* What to work on:
Repeat exactly, and only, the lines below starting at the line that contains "298C299 291 311" and ending at the line that contains "320C65 336 99", inclusive of both.

[Saved data entries]
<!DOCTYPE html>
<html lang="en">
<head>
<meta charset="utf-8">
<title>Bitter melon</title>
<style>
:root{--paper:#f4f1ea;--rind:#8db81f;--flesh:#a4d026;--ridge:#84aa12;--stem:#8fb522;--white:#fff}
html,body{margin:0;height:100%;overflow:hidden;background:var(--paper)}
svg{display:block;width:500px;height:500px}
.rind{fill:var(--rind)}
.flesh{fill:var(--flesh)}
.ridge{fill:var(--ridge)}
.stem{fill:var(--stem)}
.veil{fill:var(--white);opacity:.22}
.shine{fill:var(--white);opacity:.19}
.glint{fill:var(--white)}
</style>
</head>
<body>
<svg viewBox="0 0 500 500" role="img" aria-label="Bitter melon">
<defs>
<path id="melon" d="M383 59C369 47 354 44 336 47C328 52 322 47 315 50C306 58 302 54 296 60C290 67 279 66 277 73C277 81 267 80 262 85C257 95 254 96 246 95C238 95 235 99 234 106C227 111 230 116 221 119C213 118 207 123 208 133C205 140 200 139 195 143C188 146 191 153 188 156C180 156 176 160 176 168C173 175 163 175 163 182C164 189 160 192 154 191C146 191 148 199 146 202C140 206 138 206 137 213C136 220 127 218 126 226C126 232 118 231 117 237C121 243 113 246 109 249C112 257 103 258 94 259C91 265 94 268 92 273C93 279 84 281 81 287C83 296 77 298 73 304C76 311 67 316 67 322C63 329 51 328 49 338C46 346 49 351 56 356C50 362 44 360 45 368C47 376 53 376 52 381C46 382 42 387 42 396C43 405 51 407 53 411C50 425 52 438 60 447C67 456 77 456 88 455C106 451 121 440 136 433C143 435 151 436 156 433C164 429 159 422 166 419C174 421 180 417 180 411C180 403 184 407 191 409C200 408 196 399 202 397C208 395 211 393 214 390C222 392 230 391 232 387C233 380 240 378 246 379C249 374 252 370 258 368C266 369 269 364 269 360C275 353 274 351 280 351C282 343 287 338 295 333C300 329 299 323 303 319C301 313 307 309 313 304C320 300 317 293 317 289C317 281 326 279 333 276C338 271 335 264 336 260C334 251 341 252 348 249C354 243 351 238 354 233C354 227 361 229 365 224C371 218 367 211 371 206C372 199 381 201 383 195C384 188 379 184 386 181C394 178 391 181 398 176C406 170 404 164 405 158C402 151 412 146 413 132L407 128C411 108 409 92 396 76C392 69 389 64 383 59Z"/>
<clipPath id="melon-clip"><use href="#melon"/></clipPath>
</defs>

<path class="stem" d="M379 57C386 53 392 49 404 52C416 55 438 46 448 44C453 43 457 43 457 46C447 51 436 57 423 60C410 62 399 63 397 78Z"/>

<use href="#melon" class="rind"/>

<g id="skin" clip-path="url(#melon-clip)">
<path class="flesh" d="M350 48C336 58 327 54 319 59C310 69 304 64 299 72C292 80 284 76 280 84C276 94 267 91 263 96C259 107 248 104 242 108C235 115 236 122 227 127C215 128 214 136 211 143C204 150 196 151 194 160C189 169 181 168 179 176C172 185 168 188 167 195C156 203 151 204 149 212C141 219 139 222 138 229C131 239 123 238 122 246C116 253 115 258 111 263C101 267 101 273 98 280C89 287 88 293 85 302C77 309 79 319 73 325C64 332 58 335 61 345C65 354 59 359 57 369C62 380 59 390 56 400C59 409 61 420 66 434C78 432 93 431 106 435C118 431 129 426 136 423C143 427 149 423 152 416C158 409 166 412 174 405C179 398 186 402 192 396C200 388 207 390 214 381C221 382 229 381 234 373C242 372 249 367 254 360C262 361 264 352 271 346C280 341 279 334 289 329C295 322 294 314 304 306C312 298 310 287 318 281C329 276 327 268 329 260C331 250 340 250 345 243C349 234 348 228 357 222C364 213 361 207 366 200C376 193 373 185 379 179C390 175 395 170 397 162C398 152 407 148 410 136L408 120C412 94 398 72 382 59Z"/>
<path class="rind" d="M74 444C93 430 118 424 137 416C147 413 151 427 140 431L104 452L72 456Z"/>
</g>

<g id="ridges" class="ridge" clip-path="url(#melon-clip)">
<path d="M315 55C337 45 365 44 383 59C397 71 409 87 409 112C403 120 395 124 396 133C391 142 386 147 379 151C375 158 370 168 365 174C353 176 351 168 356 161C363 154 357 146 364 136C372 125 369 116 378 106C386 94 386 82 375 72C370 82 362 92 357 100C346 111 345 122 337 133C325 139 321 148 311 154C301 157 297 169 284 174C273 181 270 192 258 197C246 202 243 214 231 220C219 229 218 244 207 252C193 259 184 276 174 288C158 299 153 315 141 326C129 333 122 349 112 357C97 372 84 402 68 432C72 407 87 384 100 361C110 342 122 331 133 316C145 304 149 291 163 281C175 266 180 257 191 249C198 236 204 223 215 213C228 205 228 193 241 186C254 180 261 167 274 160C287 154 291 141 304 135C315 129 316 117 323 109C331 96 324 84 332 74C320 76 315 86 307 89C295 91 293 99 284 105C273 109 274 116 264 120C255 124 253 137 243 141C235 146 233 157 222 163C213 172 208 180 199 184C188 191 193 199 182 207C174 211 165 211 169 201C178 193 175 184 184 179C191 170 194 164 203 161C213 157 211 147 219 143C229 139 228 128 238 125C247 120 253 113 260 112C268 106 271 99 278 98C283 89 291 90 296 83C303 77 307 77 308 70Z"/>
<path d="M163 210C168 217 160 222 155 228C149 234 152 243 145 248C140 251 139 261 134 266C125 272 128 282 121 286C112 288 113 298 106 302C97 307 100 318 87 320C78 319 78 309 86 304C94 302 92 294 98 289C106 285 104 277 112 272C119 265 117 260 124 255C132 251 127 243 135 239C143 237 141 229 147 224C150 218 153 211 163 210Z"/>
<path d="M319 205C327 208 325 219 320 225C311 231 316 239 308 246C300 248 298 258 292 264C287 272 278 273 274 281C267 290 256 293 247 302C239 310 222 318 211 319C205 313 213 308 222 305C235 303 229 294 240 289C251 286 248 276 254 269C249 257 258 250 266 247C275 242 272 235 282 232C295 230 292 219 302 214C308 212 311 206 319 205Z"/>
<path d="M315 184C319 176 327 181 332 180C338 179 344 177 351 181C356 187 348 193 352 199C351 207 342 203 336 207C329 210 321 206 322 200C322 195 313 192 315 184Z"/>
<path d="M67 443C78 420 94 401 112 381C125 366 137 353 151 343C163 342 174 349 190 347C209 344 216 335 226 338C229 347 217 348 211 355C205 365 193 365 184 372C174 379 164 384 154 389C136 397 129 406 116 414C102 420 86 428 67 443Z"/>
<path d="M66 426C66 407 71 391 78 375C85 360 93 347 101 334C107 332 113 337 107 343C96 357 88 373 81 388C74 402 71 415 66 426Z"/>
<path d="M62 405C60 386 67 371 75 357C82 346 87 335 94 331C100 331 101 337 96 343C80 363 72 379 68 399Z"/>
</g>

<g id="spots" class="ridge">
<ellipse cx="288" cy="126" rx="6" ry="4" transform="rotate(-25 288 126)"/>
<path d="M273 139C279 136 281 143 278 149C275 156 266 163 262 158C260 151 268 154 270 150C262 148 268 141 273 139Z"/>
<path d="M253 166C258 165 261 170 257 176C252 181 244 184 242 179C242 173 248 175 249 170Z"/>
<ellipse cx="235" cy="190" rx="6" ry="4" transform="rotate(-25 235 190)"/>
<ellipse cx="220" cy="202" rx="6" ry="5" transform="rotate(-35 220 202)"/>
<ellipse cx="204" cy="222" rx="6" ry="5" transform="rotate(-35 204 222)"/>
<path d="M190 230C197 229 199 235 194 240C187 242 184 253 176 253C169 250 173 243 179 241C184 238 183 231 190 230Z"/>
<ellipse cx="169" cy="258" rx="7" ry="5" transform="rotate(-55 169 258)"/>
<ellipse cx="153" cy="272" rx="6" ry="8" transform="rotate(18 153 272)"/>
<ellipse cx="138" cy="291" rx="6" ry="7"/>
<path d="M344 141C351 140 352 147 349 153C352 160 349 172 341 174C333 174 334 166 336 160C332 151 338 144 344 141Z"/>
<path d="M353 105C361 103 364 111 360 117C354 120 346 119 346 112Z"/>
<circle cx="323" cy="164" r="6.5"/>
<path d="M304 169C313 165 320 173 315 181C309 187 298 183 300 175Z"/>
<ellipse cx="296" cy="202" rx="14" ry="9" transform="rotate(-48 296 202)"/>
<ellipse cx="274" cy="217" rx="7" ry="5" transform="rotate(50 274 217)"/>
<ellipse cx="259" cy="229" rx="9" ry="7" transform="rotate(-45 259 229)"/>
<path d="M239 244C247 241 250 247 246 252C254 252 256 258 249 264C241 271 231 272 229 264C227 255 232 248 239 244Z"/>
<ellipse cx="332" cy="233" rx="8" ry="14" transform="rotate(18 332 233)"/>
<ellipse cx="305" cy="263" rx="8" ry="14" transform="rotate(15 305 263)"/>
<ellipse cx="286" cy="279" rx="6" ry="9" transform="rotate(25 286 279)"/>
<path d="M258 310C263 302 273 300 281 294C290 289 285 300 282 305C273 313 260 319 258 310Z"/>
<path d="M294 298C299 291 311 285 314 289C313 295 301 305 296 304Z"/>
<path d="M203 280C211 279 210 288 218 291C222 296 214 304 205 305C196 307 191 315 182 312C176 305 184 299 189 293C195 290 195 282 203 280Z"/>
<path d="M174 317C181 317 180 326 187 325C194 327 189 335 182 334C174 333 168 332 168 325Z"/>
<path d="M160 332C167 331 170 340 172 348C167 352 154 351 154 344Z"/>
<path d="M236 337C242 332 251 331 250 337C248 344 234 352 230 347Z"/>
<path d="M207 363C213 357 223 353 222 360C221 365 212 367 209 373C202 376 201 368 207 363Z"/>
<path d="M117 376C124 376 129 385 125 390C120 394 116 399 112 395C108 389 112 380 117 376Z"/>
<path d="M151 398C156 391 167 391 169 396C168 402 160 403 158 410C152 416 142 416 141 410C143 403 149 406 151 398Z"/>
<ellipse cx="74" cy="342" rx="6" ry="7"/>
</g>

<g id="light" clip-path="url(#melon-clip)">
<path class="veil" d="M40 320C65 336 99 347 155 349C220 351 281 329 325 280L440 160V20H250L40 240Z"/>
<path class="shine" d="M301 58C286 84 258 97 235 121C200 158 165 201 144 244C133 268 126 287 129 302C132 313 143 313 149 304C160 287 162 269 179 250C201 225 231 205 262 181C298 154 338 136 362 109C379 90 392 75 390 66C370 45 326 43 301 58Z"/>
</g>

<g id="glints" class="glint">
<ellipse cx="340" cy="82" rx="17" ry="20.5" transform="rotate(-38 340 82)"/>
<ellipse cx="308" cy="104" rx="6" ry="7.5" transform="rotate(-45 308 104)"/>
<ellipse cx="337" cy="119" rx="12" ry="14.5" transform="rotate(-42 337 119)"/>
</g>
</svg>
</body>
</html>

* Reply to the task:
<path d="M294 298C299 291 311 285 314 289C313 295 301 305 296 304Z"/>
<path d="M203 280C211 279 210 288 218 291C222 296 214 304 205 305C196 307 191 315 182 312C176 305 184 299 189 293C195 290 195 282 203 280Z"/>
<path d="M174 317C181 317 180 326 187 325C194 327 189 335 182 334C174 333 168 332 168 325Z"/>
<path d="M160 332C167 331 170 340 172 348C167 352 154 351 154 344Z"/>
<path d="M236 337C242 332 251 331 250 337C248 344 234 352 230 347Z"/>
<path d="M207 363C213 357 223 353 222 360C221 365 212 367 209 373C202 376 201 368 207 363Z"/>
<path d="M117 376C124 376 129 385 125 390C120 394 116 399 112 395C108 389 112 380 117 376Z"/>
<path d="M151 398C156 391 167 391 169 396C168 402 160 403 158 410C152 416 142 416 141 410C143 403 149 406 151 398Z"/>
<ellipse cx="74" cy="342" rx="6" ry="7"/>
</g>

<g id="light" clip-path="url(#melon-clip)">
<path class="veil" d="M40 320C65 336 99 347 155 349C220 351 281 329 325 280L440 160V20H250L40 240Z"/>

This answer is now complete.